Inspired by the above quote (a mental image of a devoted researcher fully immersed in his data, out of touch with reality in search for the answers to the ultimate questions of life instantly emerged in my mind… is that not the ideal vision we all secretly cherish?), I too decided to go with the more traditional methods and tools – hard-copy printouts, hand-sharpened pencils, and coloured highlighters for a lot of circling, underlining and note-taking activity to be undertaken on the 42 pages of the first interview transcript. The choice of the interview to work on first also was not accidental – I deliberately started the analysis with one of my most interesting and richest cases as I expect it to generate a variety of codes, suggest helpful categories and raise some meaningful concepts and themes. This, I hope, will help me see the big picture emergent from my data and bring it upon the remaining cases to reach a clear vision of each individual life story as well as a holistic understanding of my overarching research concerns.

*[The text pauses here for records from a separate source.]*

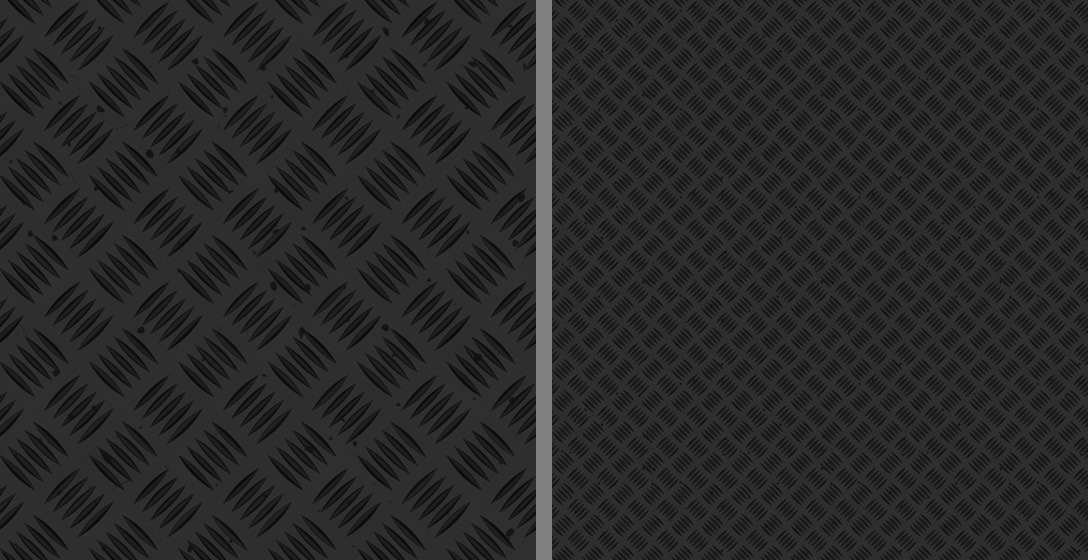
Left: one tile. Right: repeated 3 by 3.
Reproduce this texture procedurally as a Shadertoy shader.

```glsl
const float REPEATS = 6.0;
const vec3 PLATE = vec3(0.180);
const vec3 RIDGE = vec3(0.125);
const vec3 GROOVE = vec3(0.042);
const vec3 GRIME = vec3(0.065);

float hash(vec2 p, float seed) {
    vec3 q = fract(vec3(p.xyx + seed) * vec3(0.1031, 0.1030, 0.0973));
    q += dot(q, q.yzx + 33.33);
    return fract((q.x + q.y) * q.z);
}

float cornerSlope(vec2 corner, vec2 offset, float period) {
    float angle = 6.28318 * hash(mod(corner, period), 3.7);
    return dot(vec2(cos(angle), sin(angle)), offset);
}

// Gradient noise that wraps after a whole number of cells
float gradientNoise(vec2 uv, float period) {
    vec2 p = uv * period;
    vec2 i = floor(p), f = p - i;
    vec2 u = f * f * f * (f * (f * 6.0 - 15.0) + 10.0);
    vec2 e = vec2(1.0, 0.0);
    float low = mix(cornerSlope(i, f, period), cornerSlope(i + e.xy, f - e.xy, period), u.x);
    float high = mix(cornerSlope(i + e.yx, f - e.yx, period), cornerSlope(i + e.xx, f - e.xx, period), u.x);
    return mix(low, high, u.y);
}

float coverage(float dist, float soft) {
    return smoothstep(soft, -soft, dist);
}

// Five parallel pointed treads; slope +1 rises to the right, -1 falls
vec3 drawTreads(vec3 color, vec2 uv, vec2 center, float slope, float aspect, float soft) {
    const float HALF_LENGTH = 0.274, HALF_WIDTH = 0.040, SPACING = 0.1265;
    vec2 cell = uv * REPEATS - center + 0.5;
    vec2 id = mod(floor(cell), REPEATS);
    vec2 p = (fract(cell) - 0.5) * vec2(aspect, 1.0);
    float along = (p.x + slope * p.y) * 0.70711;
    float across = (p.y - slope * p.x) * 0.70711;
    float index = clamp(floor(across / SPACING + 0.5), -2.0, 2.0);
    across -= index * SPACING;

    float wear = hash(id + index * 7.0 + 20.0, 5.0 + slope);
    float t = along / HALF_LENGTH;
    float bulge = HALF_WIDTH * (0.95 + 0.1 * wear) * (1.0 - t * t);
    float edge = abs(across) - bulge;

    // The groove is widest on the outer sides of the group
    float ridge = abs(across + 0.14 * index * bulge) - 0.52 * bulge;
    float tilt = across / HALF_WIDTH * (slope > 0.0 ? 1.0 : -1.0);
    vec3 top = RIDGE * (0.97 + 0.14 * tilt + 0.14 * (wear - 0.5));
    vec3 inside = mix(GROOVE * (0.85 + 0.4 * wear), top, coverage(ridge, max(soft, 0.005)));
    color += 0.010 * exp(-max(edge, 0.0) * 55.0);
    return mix(color, inside, coverage(edge, max(soft, 0.004)));
}

// Ragged chips, at most one in each cell of a wrapping grid
float chips(vec2 uv, float count, float chance, float aspect, float soft) {
    vec2 cell = uv * count;
    vec2 id = mod(floor(cell), count);
    vec2 jitter = 0.25 + 0.5 * vec2(hash(id, 11.0), hash(id, 23.0));
    vec2 p = (fract(cell) - jitter) * vec2(aspect, 1.0);
    float angle = 6.28318 * hash(id, 31.0);
    float c = cos(angle), s = sin(angle);
    p = mat2(c, -s, s, c) * p;
    p.x *= mix(0.55, 1.0, hash(id, 47.0));
    float size = hash(id, 59.0);
    float radius = mix(0.022, 0.085, size * size);
    float ragged = 0.06 * gradientNoise(uv, count * 8.0);
    float present = step(hash(id, 71.0), chance);
    return present * coverage(length(p) + ragged - radius, max(soft, 0.012));
}

// Short hairline scratches
float scratches(vec2 uv, float count, float chance, float aspect, float soft) {
    vec2 cell = uv * count;
    vec2 id = mod(floor(cell), count);
    vec2 p = (fract(cell) - 0.5) * vec2(aspect, 1.0);
    float angle = 3.14159 * hash(id, 83.0);
    float c = cos(angle), s = sin(angle);
    p = mat2(c, -s, s, c) * p;
    p.y += 0.05 * gradientNoise(uv, count * 4.0);
    float reach = mix(0.05, 0.22, hash(id, 97.0));
    float dist = length(vec2(max(abs(p.x) - reach, 0.0), p.y)) - 0.008;
    return step(hash(id, 101.0), chance) * coverage(dist, max(soft, 0.012));
}

void mainImage(out vec4 fragColor, in vec2 fragCoord) {
    vec2 uv = fragCoord / iResolution.xy;
    float aspect = iResolution.x / iResolution.y;
    float pixel = 0.75 / iResolution.y;

    // Plate with faint clouding
    vec3 color = PLATE + 0.007 * gradientNoise(uv, 9.0) + 0.005 * gradientNoise(uv, 31.0);

    // Two crossed tread groups in each repeat
    color = drawTreads(color, uv, vec2(0.882, 0.612), 1.0, aspect, pixel * REPEATS);
    color = drawTreads(color, uv, vec2(0.382, 0.114), -1.0, aspect, pixel * REPEATS);

    // Wear and fine grain
    color = mix(color, GRIME, 0.85 * chips(uv, 13.0, 0.42, aspect, pixel * 13.0));
    color = mix(color, GRIME, 0.6 * chips(uv + 0.37, 21.0, 0.10, aspect, pixel * 21.0));
    color = mix(color, GRIME, 0.45 * scratches(uv, 11.0, 0.16, aspect, pixel * 11.0));
    color += 0.006 * gradientNoise(uv, 160.0);
    fragColor = vec4(color, 1.0);
}
```
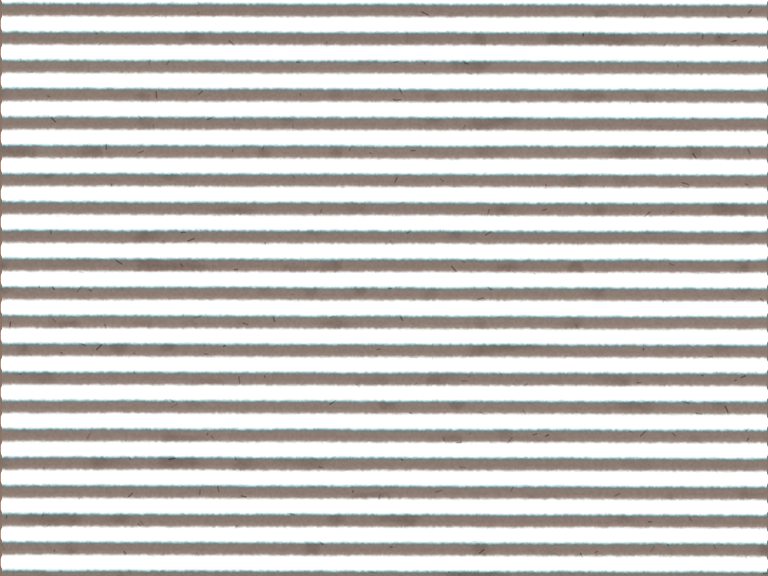
Reproduce this pattern procedurally as a Shadertoy shader.

```glsl
// Backlit horizontal slats: soft grey-brown bars with fuzzy, tinted edges on white.

// Layout, in canvas heights
const float PERIOD = 0.04922;      // spacing of the bars
const float FIRST = 0.0181;        // depth of the top bar's centre
const float TILT = 0.0022;         // drop towards the right
const float SIDE = 0.0012;         // width of the dark side rim
const float SIDE_ROUND = 0.0022;   // rounding of the slot ends

// Bar profile, in periods from the bar's centre; one value per channel
const vec3 TOP_OUTER = vec3(0.310, 0.285, 0.282);
const vec3 TOP_INNER = vec3(0.165, 0.150, 0.145);
const vec3 LOW_OUTER = vec3(0.292, 0.283, 0.283);
const vec3 LOW_INNER = vec3(0.145, 0.150, 0.150);

// Colours
const vec3 LIGHT = vec3(1.0);
const vec3 BAR_TOP = vec3(0.50, 0.49, 0.465);
const vec3 BAR_MID = vec3(0.55, 0.482, 0.445);
const vec3 BAR_LOW = vec3(0.595, 0.54, 0.505);
const vec3 RIM = vec3(0.55, 0.46, 0.41);

// Wear
const float EDGE_FUZZ = 0.032;
const float GRAIN = 0.035;
const float STAIN = 0.055;
const float BAR_VARIATION = 0.018;
const float HAIR_CELL = 0.030;
const float HAIR_CHANCE = 0.28;
const float HAIR_DARK = 0.16;

float hash(vec2 p) {
    vec3 q = fract(p.xyx * 0.1031);
    q += dot(q, q.yzx + 33.33);
    return fract((q.x + q.y) * q.z);
}

float noise(vec2 p) {
    vec2 i = floor(p), f = fract(p);
    f = f * f * (3.0 - 2.0 * f);
    return mix(mix(hash(i), hash(i + vec2(1, 0)), f.x),
               mix(hash(i + vec2(0, 1)), hash(i + vec2(1, 1)), f.x), f.y);
}

float segmentDistance(vec2 p, vec2 halfSpan) {
    float t = clamp(dot(p, halfSpan) / dot(halfSpan, halfSpan), -1.0, 1.0);
    return length(p - halfSpan * t);
}

// Short stray fibres, at most one per cell
float hairs(vec2 p, float pixel) {
    vec2 cell = floor(p / HAIR_CELL);
    float ink = 0.0;
    for (int y = -1; y <= 1; y++)
    for (int x = -1; x <= 1; x++) {
        vec2 id = cell + vec2(x, y) + 50.0;
        if (hash(id + 7.3) > HAIR_CHANCE) continue;
        vec2 centre = (id - 50.0 + vec2(hash(id + 13.1), hash(id + 29.7))) * HAIR_CELL;
        float angle = 6.2832 * hash(id + 41.9);
        float reach = mix(0.0008, 0.006, hash(id + 61.3));
        float d = segmentDistance(p - centre, reach * vec2(cos(angle), sin(angle)));
        float strength = mix(0.3, 1.0, hash(id + 83.7));
        ink = max(ink, strength * (1.0 - smoothstep(0.0002, 0.0007 + pixel, d)));
    }
    return ink;
}

// Opacity of a bar per channel; v runs downwards from its centre
vec3 barCover(float v) {
    vec3 upper = smoothstep(-TOP_OUTER, -TOP_INNER, vec3(v));
    vec3 lower = 1.0 - smoothstep(LOW_INNER, LOW_OUTER, vec3(v));
    return upper * lower;
}

void mainImage(out vec4 fragColor, in vec2 fragCoord) {
    float pixel = 1.0 / iResolution.y;
    float aspect = iResolution.x * pixel;
    vec2 p = fragCoord * pixel;

    // Bar index and position across the bar
    float depth = 1.0 - p.y - FIRST - TILT * (p.x - 0.5 * aspect);
    float row = depth / PERIOD;
    float bar = floor(row + 0.5);
    float v = row - bar;

    // Fibrous edges
    float fuzz = noise(p * vec2(170.0, 130.0)) + 0.6 * noise(p * 330.0 + 17.0) - 0.8;
    float slowWave = noise(vec2(p.x * 9.0, bar * 5.0 + 40.0)) - 0.5;
    v += EDGE_FUZZ * (fuzz + 0.5 * slowWave);
    vec3 cover = barCover(v);

    // Shaded bar with grain, stains and fibres
    vec3 barColor = mix(BAR_TOP, BAR_MID, smoothstep(-0.20, -0.04, v));
    barColor = mix(barColor, BAR_LOW, smoothstep(0.03, 0.19, v));
    barColor += BAR_VARIATION * (hash(vec2(bar + 3.0, 5.0)) - 0.5);
    barColor += GRAIN * (noise(p * 260.0 + 71.0) - 0.5);
    barColor -= STAIN * smoothstep(0.68, 0.95, noise(p * vec2(24.0, 30.0) + 9.0));
    vec3 color = mix(LIGHT, barColor, cover);
    float nearBar = 1.0 - smoothstep(0.22, 0.33, abs(v));
    color -= HAIR_DARK * nearBar * hairs(p, pixel);

    // Dark rim with rounded slot ends; thinner on the right
    float inset = min(p.x, aspect - p.x + 0.0012);
    float slotEnd = SIDE + SIDE_ROUND * smoothstep(0.10, 0.27, 0.5 - abs(v));
    float rim = 1.0 - smoothstep(-0.5, 0.5, (inset - slotEnd) / max(0.002, pixel));
    color = mix(color, min(color, RIM), rim);

    fragColor = vec4(clamp(color, 0.0, 1.0), 1.0);
}
```
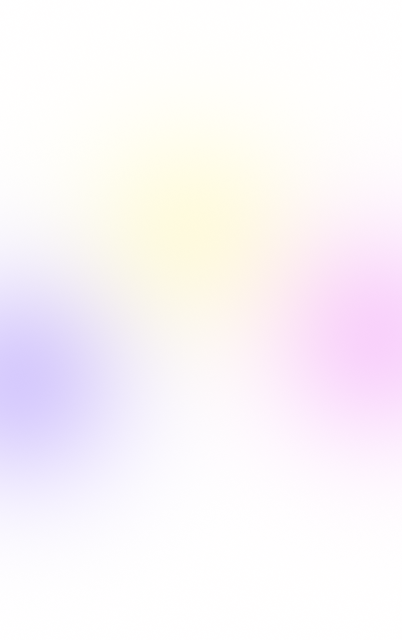
This background is drawn by a Shadertoy shader. Its source:

```glsl
// Draws three soft pastel glows, violet, yellow and pink, melting into a white background.

const vec3 WHITE  = vec3(1.0, 0.998, 0.998);
const vec3 VIOLET = vec3(0.84, 0.795, 0.995);
const vec3 YELLOW = vec3(1.0, 0.99, 0.875);
const vec3 PINK   = vec3(0.975, 0.825, 0.99);

// Width of the design relative to its height
const float DESIGN_ASPECT = 322.0 / 512.0;

// Gaussian falloff: 1 at the center, fading smoothly to 0
float glow(vec2 point, vec2 center, vec2 spread) {
    vec2 offset = (point - center) / spread;
    return exp(-0.5 * dot(offset, offset));
}

// Filters the base colour through a translucent tint
vec3 applyTint(vec3 base, vec3 tint, float amount) {
    return base * mix(vec3(1.0), tint, amount);
}

// Sine hash in the range 0 to 1
float hash(vec2 p) {
    return fract(sin(dot(p, vec2(12.9898, 78.233))) * 43758.5453);
}

void mainImage(out vec4 fragColor, in vec2 fragCoord) {
    // Height runs from 0 to 1, width from 0 to the design aspect
    vec2 point = fragCoord / iResolution.xy * vec2(DESIGN_ASPECT, 1.0);

    // Overlapping glows
    vec3 color = WHITE;
    color = applyTint(color, YELLOW, glow(point, vec2(0.300, 0.637), vec2(0.125, 0.122)));
    color = applyTint(color, VIOLET, glow(point, vec2(0.030, 0.405), vec2(0.122, 0.120)));
    color = applyTint(color, PINK,   glow(point, vec2(0.592, 0.474), vec2(0.122, 0.122)));

    // Faint dither hides banding in the gradients
    color += (hash(fragCoord) - 0.5) / 255.0;

    fragColor = vec4(clamp(color, 0.0, 1.0), 1.0);
}
```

Finally, before starting the analysis I wanted to choose a specific coding method to guide me through the data. Saldaña’s coding manual presented a dozen of different approaches, and I felt overwhelmed and somewhat lost amidst the unfamiliar terminology and descriptions of methods many of which seemed equally suitable for my study. I have eventually decided to stick with the good old thematic analysis but elaborate it further by applying Emotion Coding, which I found to suit brilliantly both my theoretical framework and key research goals (indeed, human emotionality is one of the key concepts underpinning Margaret Archer’s understanding of how individuals attain distinct personal identities which is precisely what I aim to explore with respect to ethical consumers).
All that was left to do then is to wear my analytical lens and immerse myself into the subjects’ life stories. This is where I currently am in my research, and I will continue to record the progress of my data analysis, with all its pleasures and pains.
Saldaña, J. (2012). The coding manual for qualitative researchers (No. 14). Sage.